The function f is called the integrand, the curve C is the domain of integration, and the symbol ds may be heuristically interpreted as an elementary arc length. Line integrals of scalar fields do not depend on the chosen parametrization r.
A line integral of a scalar field is thus a line integral of a vector field where the vectors are always tangential to the line.
Line integrals of vector fields are independent of the parametrization r in absolute value, but they do depend on its orientation. Specifically, a reversal in the orientation of the parametrization changes the sign of the line integral.
which happens to be the integrand for the line integral of F on r(t). It follows that, given a path C , then
In words, the integral of F over C depends solely on the values of G in the points r(b) and r(a) and is thus independent of the path between them.

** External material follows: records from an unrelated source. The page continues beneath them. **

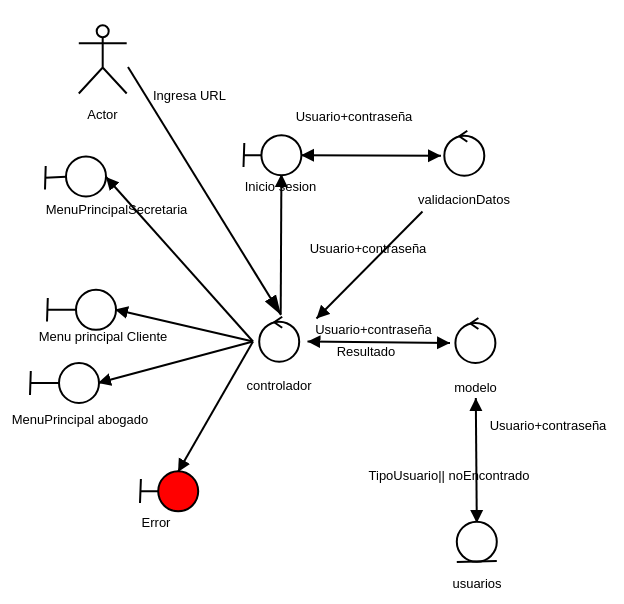
<!DOCTYPE html>
<html lang="es">
<head>
<meta charset="utf-8">
<title>Diagrama de robustez</title>
<style>
:root { --paper: #fff; --ink: #000; --error: #f00; }
* { box-sizing: border-box; }
html, body { margin: 0; overflow: hidden; background: var(--paper); }
.diagram {
  position: relative; width: 624px; height: 604px; overflow: hidden;
  background: var(--paper); color: var(--ink);
  font: 13px/16px "Liberation Sans", Arial, sans-serif;
}
.shapes { position: absolute; inset: 0; display: block; }
.shapes g { stroke: var(--ink); stroke-width: 2; fill: none; }
.nodes circle { fill: var(--paper); }
.nodes .error-node { fill: var(--error); }
.head { fill: var(--ink); }
.two-way { marker-start: url(#arrow); marker-end: url(#arrow); }
.one-way { marker-end: url(#arrow); }
.request { marker-end: url(#long-arrow); }
.label {
  position: absolute; left: var(--x); top: var(--y);
  transform: translate(-50%, -50%); white-space: nowrap;
}
</style>
</head>
<body>
<main class="diagram">
  <svg class="shapes" width="624" height="604" viewBox="0 0 624 604" aria-hidden="true">
    <defs>
      <marker id="arrow" markerUnits="userSpaceOnUse" markerWidth="14" markerHeight="14" refX="13" refY="7" orient="auto-start-reverse">
        <polygon class="head" points="0,0.5 13,7 0,13.5"/>
      </marker>
      <marker id="long-arrow" markerUnits="userSpaceOnUse" markerWidth="20" markerHeight="14" refX="20" refY="7" orient="auto">
        <polygon class="head" points="0,0.5 20,7 0,13.5"/>
      </marker>
      <g id="control">
        <circle r="20"/>
        <path d="M3 -25L-5 -19.5L3 -14"/>
      </g>
    </defs>

    <g class="connections">
      <path class="request" d="M128 67L281 315"/>
      <path class="one-way" d="M253 341.5L106 177"/>
      <path class="one-way" d="M253 341.5L115 309.5"/>
      <path class="one-way" d="M253 341.5L98 383"/>
      <path class="one-way" d="M253 341.5L178 472"/>
      <path class="one-way" d="M280.7 314L281.4 174"/>
      <path class="two-way" d="M301 155.3L441 155.7"/>
      <path class="one-way" d="M422.5 211.5L316.5 318.5"/>
      <path class="two-way" d="M307.5 341.5L450 343"/>
      <path class="two-way" d="M475.8 398L476.8 523"/>
    </g>

    <g class="nodes">
      <g class="actor">
        <circle cx="102.7" cy="31.3" r="6"/>
        <path d="M102.7 37.3V67.5M78.8 43.2H126.7M78.8 93.5L102.7 67.5L126.7 93.5"/>
      </g>
      <g class="boundaries">
        <path d="M45.7 166L45 189.5M45.4 177.8L66 176.8"/>
        <circle cx="86" cy="176.5" r="20"/>
        <path d="M47.8 298L47 321.5M47.4 309.8H76"/>
        <circle cx="96" cy="309.8" r="20"/>
        <path d="M30.8 371L30 395M30.4 383H59"/>
        <circle cx="79" cy="383" r="20"/>
        <path d="M140.9 479L140 503M140.5 491.2H158"/>
        <circle class="error-node" cx="178.2" cy="491.3" r="20"/>
        <path d="M244.3 143L243.5 167M243.9 155.2H261"/>
        <circle cx="281.4" cy="155.2" r="20"/>
      </g>
      <g class="controls">
        <use href="#control" x="464.3" y="155.7"/>
        <use href="#control" x="279.2" y="341.7"/>
        <use href="#control" x="475.4" y="343"/>
      </g>
      <g class="entity">
        <circle cx="476.8" cy="541.8" r="20"/>
        <path d="M456.8 562L496.8 561"/>
      </g>
    </g>
  </svg>

  <span class="label" style="--x:102.5px;--y:115px">Actor</span>
  <span class="label" style="--x:189.5px;--y:96px">Ingresa URL</span>
  <span class="label" style="--x:116.5px;--y:210px">MenuPrincipalSecretaria</span>
  <span class="label" style="--x:103px;--y:337px">Menu principal Cliente</span>
  <span class="label" style="--x:80px;--y:420px">MenuPrincipal abogado</span>
  <span class="label" style="--x:156px;--y:523px">Error</span>
  <span class="label" style="--x:280.5px;--y:187px">Inicio sesion</span>
  <span class="label" style="--x:354px;--y:117px">Usuario+contraseña</span>
  <span class="label" style="--x:464px;--y:200px">validacionDatos</span>
  <span class="label" style="--x:368px;--y:249px">Usuario+contraseña</span>
  <span class="label" style="--x:373.5px;--y:330px">Usuario+contraseña</span>
  <span class="label" style="--x:366px;--y:352px">Resultado</span>
  <span class="label" style="--x:279px;--y:386px">controlador</span>
  <span class="label" style="--x:475.5px;--y:388px">modelo</span>
  <span class="label" style="--x:548px;--y:426px">Usuario+contraseña</span>
  <span class="label" style="--x:449px;--y:476px">TipoUsuario|| noEncontrado</span>
  <span class="label" style="--x:477px;--y:584px">usuarios</span>
</main>
</body>
</html>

For this reason, a line integral of a vector field which is the gradient of a scalar field is called path independent.
may be defined by subdividing the interval [a, b] into a = t0 < t1 < ... < tn = b and considering the expression
The integral is then the limit of this sum, as the lengths of the subdivision intervals approach zero.
If is a continuously differentiable curve, the line integral can be evaluated as an integral of a function of a real variable:
When is a closed curve, that is, its initial and final points coincide, the notation
is often used for the line integral of f along .
The line integrals of complex functions can be evaluated using a number of techniques: the integral may be split in to real and imaginary parts reducing the problem to that of evaluating two real-valued line integrals, the Cauchy integral formula may be used in other circumstances. If the line integral is a closed curve in a region where the function is analytic and containing no singularities, then the value of the integral is simply zero, this is a consequence of the Cauchy integral theorem. Because of the residue theorem, one can often use contour integrals in the complex plane to find integrals of real-valued functions of a real variable (see residue theorem for an example).
Consider the function f(z)=1/z, and let the contour C be the unit circle about 0, which can be parametrized by eit, with t in [0, 2π]. Substituting, we find
provided that both integrals on the right hand side exist, and that the parametrization of C has the same orientation as .
Due to the Cauchy-Riemann equations the curl of the vector field corresponding to the conjugate of a holomorphic function is zero. This relates through Stokes' theorem both types of line integral being zero.
Also, the line integral can be evaluated using the change of variables.
The "path integral formulation" of quantum mechanics actually refers not to path integrals in this sense but to functional integrals, that is, integrals over a space of paths, of a function of a possible path. However, path integrals in the sense of this article are important in quantum mechanics; for example, complex contour integration is often used in evaluating probability amplitudes in quantum scattering theory.